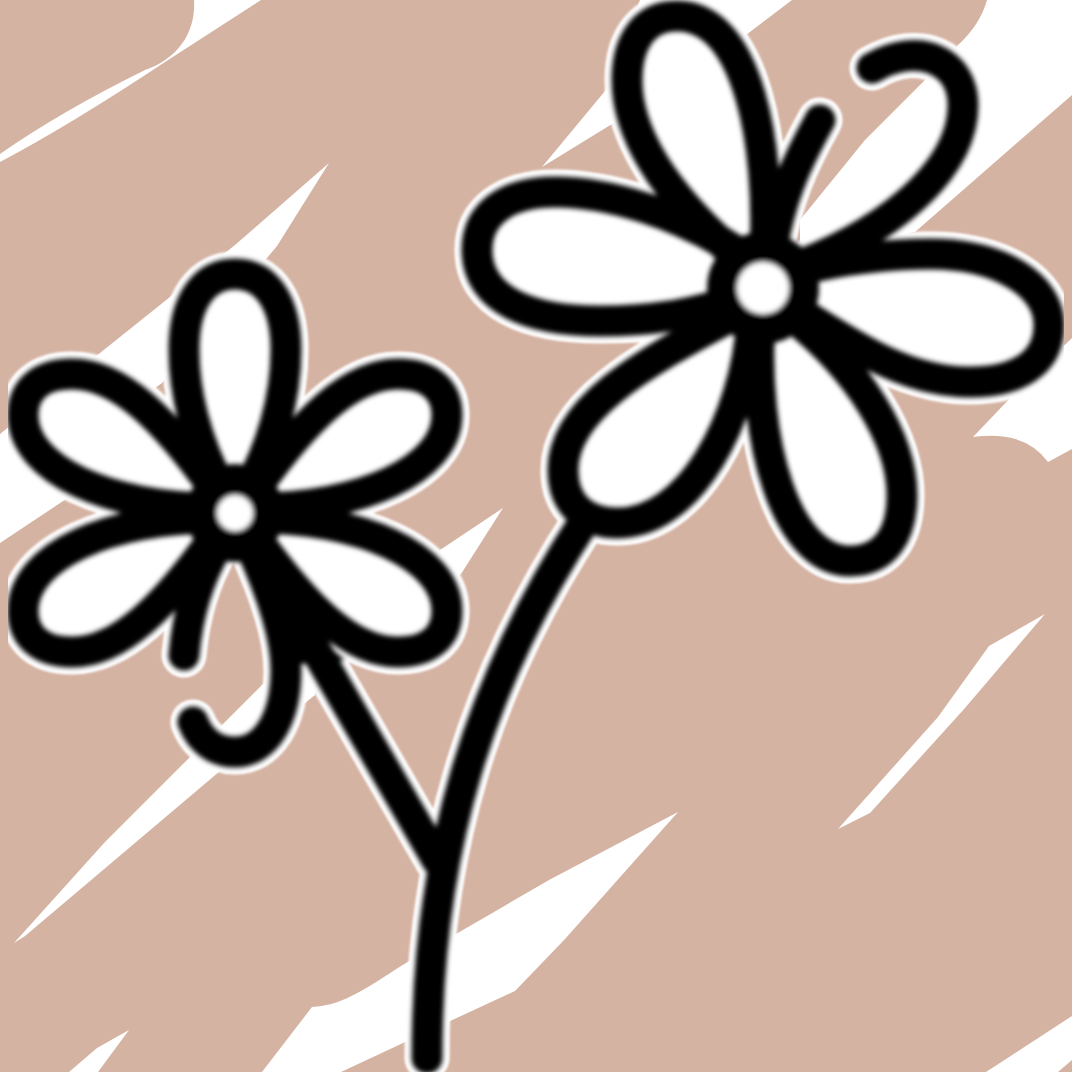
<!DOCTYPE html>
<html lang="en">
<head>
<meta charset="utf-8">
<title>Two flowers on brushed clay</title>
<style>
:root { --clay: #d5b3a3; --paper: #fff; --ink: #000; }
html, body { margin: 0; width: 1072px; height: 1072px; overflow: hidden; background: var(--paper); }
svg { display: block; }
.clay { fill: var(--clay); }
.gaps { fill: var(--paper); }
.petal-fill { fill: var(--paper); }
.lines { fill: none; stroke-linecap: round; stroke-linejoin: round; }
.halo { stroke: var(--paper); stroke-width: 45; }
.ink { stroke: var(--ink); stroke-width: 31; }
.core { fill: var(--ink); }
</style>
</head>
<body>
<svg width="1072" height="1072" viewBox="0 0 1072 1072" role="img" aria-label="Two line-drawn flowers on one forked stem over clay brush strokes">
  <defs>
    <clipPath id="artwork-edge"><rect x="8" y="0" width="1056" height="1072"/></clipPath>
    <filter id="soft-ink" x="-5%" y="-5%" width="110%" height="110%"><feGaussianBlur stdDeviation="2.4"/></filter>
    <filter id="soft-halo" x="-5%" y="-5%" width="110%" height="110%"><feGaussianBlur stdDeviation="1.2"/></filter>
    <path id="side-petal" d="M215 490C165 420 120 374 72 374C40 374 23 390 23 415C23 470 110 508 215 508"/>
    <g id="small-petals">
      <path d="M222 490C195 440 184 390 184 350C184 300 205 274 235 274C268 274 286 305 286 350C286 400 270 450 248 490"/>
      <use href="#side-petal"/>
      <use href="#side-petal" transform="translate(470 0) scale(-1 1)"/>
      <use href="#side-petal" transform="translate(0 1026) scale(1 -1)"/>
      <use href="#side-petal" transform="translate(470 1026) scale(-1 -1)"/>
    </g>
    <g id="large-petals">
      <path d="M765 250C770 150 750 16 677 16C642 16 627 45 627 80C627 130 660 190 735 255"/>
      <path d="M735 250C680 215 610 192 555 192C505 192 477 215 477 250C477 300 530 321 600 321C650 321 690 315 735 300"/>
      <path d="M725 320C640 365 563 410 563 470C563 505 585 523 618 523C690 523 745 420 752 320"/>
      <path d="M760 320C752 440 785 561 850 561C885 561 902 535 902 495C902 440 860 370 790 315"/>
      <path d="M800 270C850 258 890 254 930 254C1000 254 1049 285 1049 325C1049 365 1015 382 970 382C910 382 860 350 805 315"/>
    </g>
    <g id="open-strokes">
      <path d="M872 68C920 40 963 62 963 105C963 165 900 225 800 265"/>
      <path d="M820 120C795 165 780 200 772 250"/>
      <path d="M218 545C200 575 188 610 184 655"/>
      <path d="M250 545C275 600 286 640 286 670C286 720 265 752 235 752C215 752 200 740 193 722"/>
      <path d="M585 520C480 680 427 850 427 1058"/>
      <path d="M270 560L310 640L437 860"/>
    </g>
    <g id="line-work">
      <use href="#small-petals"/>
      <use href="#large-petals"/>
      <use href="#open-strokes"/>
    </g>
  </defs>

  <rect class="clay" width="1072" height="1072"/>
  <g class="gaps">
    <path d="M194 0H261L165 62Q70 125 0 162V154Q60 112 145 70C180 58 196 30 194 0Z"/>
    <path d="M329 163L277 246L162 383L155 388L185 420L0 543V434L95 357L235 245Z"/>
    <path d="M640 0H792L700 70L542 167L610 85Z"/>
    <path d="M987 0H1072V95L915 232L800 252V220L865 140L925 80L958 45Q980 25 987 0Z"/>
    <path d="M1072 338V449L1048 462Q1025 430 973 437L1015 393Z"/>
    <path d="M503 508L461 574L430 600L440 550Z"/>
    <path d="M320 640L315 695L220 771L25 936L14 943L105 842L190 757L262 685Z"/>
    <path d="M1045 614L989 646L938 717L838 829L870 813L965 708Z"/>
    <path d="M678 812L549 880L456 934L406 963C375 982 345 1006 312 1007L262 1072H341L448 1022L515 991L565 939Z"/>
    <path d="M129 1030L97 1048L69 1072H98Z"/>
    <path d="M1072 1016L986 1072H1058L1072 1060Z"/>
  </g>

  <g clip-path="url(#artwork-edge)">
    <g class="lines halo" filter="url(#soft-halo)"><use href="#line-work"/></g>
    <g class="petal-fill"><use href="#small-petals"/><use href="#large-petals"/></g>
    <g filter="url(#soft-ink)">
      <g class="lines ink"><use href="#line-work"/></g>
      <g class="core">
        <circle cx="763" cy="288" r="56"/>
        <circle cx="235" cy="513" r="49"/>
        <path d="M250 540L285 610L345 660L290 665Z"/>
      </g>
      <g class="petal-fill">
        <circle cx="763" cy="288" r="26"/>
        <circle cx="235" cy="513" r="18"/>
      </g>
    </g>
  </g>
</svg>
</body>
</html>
+--
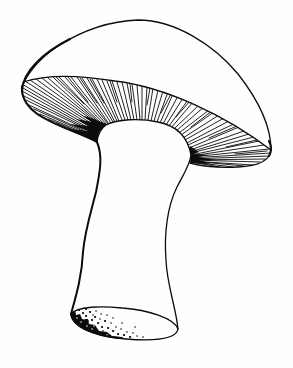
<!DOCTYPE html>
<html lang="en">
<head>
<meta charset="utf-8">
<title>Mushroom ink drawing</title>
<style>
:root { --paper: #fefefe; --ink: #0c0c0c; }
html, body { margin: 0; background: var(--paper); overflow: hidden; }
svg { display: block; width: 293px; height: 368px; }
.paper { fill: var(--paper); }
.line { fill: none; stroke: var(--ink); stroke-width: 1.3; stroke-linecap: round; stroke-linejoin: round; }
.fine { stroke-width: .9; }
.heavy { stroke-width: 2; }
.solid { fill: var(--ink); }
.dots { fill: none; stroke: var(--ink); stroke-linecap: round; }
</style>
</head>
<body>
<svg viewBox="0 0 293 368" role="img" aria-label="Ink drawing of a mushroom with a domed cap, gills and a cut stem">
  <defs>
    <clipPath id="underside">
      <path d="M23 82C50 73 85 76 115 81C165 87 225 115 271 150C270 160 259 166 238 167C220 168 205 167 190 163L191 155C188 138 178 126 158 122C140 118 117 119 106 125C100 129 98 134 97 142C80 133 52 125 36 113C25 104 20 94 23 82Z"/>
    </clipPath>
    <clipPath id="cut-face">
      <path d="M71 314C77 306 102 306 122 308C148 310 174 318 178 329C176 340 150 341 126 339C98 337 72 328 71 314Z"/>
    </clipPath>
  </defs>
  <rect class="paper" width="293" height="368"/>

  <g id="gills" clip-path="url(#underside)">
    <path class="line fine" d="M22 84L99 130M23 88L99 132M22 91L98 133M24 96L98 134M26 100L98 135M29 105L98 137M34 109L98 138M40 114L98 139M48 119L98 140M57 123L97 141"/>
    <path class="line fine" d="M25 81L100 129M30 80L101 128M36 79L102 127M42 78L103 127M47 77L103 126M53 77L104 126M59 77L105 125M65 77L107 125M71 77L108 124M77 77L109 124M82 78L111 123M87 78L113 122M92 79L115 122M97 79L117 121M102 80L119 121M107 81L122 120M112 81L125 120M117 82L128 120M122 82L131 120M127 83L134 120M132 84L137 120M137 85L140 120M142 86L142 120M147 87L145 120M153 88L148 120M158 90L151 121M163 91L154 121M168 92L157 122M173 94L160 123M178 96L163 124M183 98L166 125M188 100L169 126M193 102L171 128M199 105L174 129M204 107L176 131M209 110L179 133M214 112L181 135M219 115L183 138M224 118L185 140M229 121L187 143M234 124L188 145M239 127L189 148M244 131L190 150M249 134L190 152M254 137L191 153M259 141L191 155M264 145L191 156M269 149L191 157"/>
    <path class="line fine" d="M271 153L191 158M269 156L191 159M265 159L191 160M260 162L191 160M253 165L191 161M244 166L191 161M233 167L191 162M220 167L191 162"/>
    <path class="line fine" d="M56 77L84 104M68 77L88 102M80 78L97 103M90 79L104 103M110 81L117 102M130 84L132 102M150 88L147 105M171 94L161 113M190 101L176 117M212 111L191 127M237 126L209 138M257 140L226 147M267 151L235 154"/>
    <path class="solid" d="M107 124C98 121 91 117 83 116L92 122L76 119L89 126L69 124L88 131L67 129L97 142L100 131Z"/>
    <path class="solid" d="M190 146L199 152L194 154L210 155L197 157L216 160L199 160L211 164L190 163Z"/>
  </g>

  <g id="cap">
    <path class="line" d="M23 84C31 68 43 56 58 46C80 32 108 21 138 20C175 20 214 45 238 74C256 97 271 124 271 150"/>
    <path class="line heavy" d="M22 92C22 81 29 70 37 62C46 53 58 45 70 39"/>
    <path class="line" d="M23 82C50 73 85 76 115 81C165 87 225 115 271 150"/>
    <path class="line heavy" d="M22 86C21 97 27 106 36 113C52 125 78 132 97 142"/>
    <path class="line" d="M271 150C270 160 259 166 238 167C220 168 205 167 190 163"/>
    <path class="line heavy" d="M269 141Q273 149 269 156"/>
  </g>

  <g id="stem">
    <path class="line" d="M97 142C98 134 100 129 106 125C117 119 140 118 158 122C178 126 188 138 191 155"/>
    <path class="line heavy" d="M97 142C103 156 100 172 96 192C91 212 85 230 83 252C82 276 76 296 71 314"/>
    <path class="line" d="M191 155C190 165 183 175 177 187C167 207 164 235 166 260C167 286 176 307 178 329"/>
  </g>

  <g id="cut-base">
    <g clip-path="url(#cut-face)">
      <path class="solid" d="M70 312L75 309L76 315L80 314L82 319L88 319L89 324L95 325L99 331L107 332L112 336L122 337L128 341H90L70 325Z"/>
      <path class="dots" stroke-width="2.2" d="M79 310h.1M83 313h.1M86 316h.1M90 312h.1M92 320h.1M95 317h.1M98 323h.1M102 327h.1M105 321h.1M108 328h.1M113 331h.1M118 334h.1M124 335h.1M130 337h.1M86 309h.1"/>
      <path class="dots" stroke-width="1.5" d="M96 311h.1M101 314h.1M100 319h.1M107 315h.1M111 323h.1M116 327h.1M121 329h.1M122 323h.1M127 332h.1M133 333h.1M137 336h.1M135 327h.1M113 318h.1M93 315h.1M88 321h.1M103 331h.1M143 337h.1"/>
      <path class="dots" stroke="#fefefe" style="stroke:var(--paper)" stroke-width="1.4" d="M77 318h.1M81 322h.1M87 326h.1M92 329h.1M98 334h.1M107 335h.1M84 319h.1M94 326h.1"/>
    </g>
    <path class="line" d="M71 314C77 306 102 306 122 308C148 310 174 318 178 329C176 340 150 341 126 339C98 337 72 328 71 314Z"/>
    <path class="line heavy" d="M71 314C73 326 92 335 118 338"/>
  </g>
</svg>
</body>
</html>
+--
(DIRECTIONS):
Would you please copy every line in the data that contains the word "flowers"?

(YOUR RESPONSE):
<title>Two flowers on brushed clay</title>
<svg width="1072" height="1072" viewBox="0 0 1072 1072" role="img" aria-label="Two line-drawn flowers on one forked stem over clay brush strokes">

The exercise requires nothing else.